I’m probably in the minority of nerds who prefers the 1977 animated version of The Hobbit to the current overblown Peter Jackson spectacular, but I won’t let that stop me from posting great models based off the 7-part film series. This particular scene comes to us from Paul (Disco86), who uses some familiar but effective techniques to paint an immersive scene from the trailer of the latest installment of “The Hobbit“. The diorama is entitled “It is our fight” and it appeals to me in large part because there is nothing but Lego in the scene, no glaring white background, kitchen table or Photoshop weirdness, just 100% mainline ABS goodness. There is also a nice technique I haven’t seen before involving flower-petals and green string. I’m guessing that’s Legolas on the right, probably saying something incredibly clever like ““There is a fell voice on the air” or “A shadow and a threat has been growing in my mind”. Oh Legolas, won’t you ever lighten up?

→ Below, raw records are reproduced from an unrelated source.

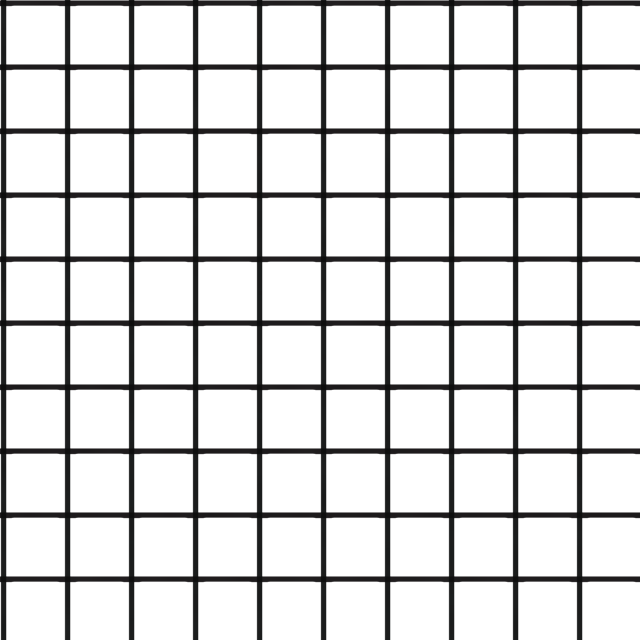
Give the GLSL for this pattern, as a WebGL 2 fragment shader.

```glsl
#version 300 es
precision highp float;

uniform vec2 u_resolution;
out vec4 outColor;

// Lengths are in cells; REPEATS cells span the canvas.
const float REPEATS = 10.0;
const vec2 LINE_OFFSET = vec2(0.056, -0.048);
const float LINE_WIDTH = 0.081;
const float EDGE_SOFTNESS = 0.0195;
const float FOOT_WIDTH = 0.006;    // thickening under each crossing
const float FOOT_REACH = 0.11;
const float TONE_FREQUENCY = 2.0;  // whole number, so the noise wraps
const float TONE_AMOUNT = 0.012;

const vec3 PAPER = vec3(1.0);
const vec3 VERTICAL_INK = vec3(0.105, 0.11, 0.11);
const vec3 HORIZONTAL_INK = vec3(0.12, 0.11, 0.115);
const vec3 CROSSING_INK = vec3(0.055);

float hash(vec2 p) {
    vec3 q = fract(vec3(p.xyx) * 0.1031);
    q += dot(q, q.yzx + 33.33);
    return fract((q.x + q.y) * q.z);
}

// Gradient noise along one line, periodic over the canvas.
float lineNoise(float along, float line) {
    float period = REPEATS * TONE_FREQUENCY;
    float x = along * TONE_FREQUENCY;
    float i = floor(x);
    float f = x - i;
    float slopeA = 2.0 * hash(vec2(mod(i, period), line)) - 1.0;
    float slopeB = 2.0 * hash(vec2(mod(i + 1.0, period), line)) - 1.0;
    float blend = f * f * f * (f * (f * 6.0 - 15.0) + 10.0);
    return 2.0 * mix(slopeA * f, slopeB * (f - 1.0), blend);
}

// Slight tone change from line to line and along each line.
float inkTone(float along, float line, float seed) {
    float id = mod(line, REPEATS) + seed;
    return TONE_AMOUNT * (hash(vec2(id, 7.0)) - 0.5 + lineNoise(along, id));
}

float coverage(float signedDistance, float softness) {
    return clamp(0.5 - signedDistance / softness, 0.0, 1.0);
}

void main() {
    vec2 uv = gl_FragCoord.xy / u_resolution;
    vec2 p = uv * REPEATS - LINE_OFFSET;
    vec2 line = floor(p + 0.5);
    vec2 d = p - line;
    vec2 softness = max(vec2(EDGE_SOFTNESS), REPEATS / u_resolution);

    // Line shapes, with a small foot on the lower edge at crossings
    float foot = FOOT_WIDTH * (1.0 - smoothstep(FOOT_REACH, FOOT_REACH * 1.6, abs(d.x)));
    float lower = d.y < 0.0 ? foot : 0.0;
    float vertical = coverage(abs(d.x) - 0.5 * LINE_WIDTH, softness.x);
    float horizontal = coverage(abs(d.y) - 0.5 * LINE_WIDTH - lower, softness.y);

    // Ink layers, darkest where two lines overlap
    vec3 verticalInk = VERTICAL_INK + inkTone(p.y, line.x, 0.0);
    vec3 horizontalInk = HORIZONTAL_INK + inkTone(p.x, line.y, 31.0);
    vec3 color = mix(PAPER, horizontalInk, horizontal);
    color = mix(color, verticalInk, vertical);
    color = mix(color, CROSSING_INK, vertical * horizontal);

    outColor = vec4(color, 1.0);
}
```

For those of you in Brisbane, next weekend (Oct 5th-7th) will see the BrisBricks LEGO Convention out at Chandler. Details below.
Saturday 5th October 2013 – 9:00am-5:00pm
Sunday 6th October 2013 – 10:30am-5:00pm
Monday 7th October 2013 – 9:00am-4:00pm
Autism Community Session:
Sunday 6th October 2013 – 9:00am-10:30am
Child (3-15yrs): $5.00
Under 3yrs FREE
Book tickets online:
To book tickets click here http://www.trybooking.com/DDJR
Tickets sold at door:
Limited tickets will be available at the door. (cash only)
Book online to avoid disappointment as sessions often reach capacity
Pre-paid tickets will take priority entry
TBB fixture Mike Nieves (retinence) returns to the Brothership with a commissioned piece he calls “Ninjago Golden Dragon“. The model is a true fusion of Hero Factory, Bionicle, System and Technic parts that is amplified by a striking gold color scheme which the builder aptly describes as “tough to use”. Although this photo doesn’t provide the best angle to observe them, the details on the sides of the legs are amazing. Mike is one of those rare builders who combines talent, consistency and an ability to maintain an easily recognizable style of building without repeating himself. It’s nice to see builders like Mike and Tyler (just to name a few) getting commissioned work, there is nothing like getting paid to do something you you have a passion for.
Presenting the “LEGO DIGITAL MIXER X32” by LoctiteGirl. According to her reference material, the X32 is intuitive and powerful with 40 processing channels and 25 mix buses, all equipped with serious signal processing (dynamics, EQ and inserts), which can be configured quickly to meet the demands of virtually any gig, large or small.
And if your wall outlet can’t handle the action, the builder has you covered with a power switch socket to go with it.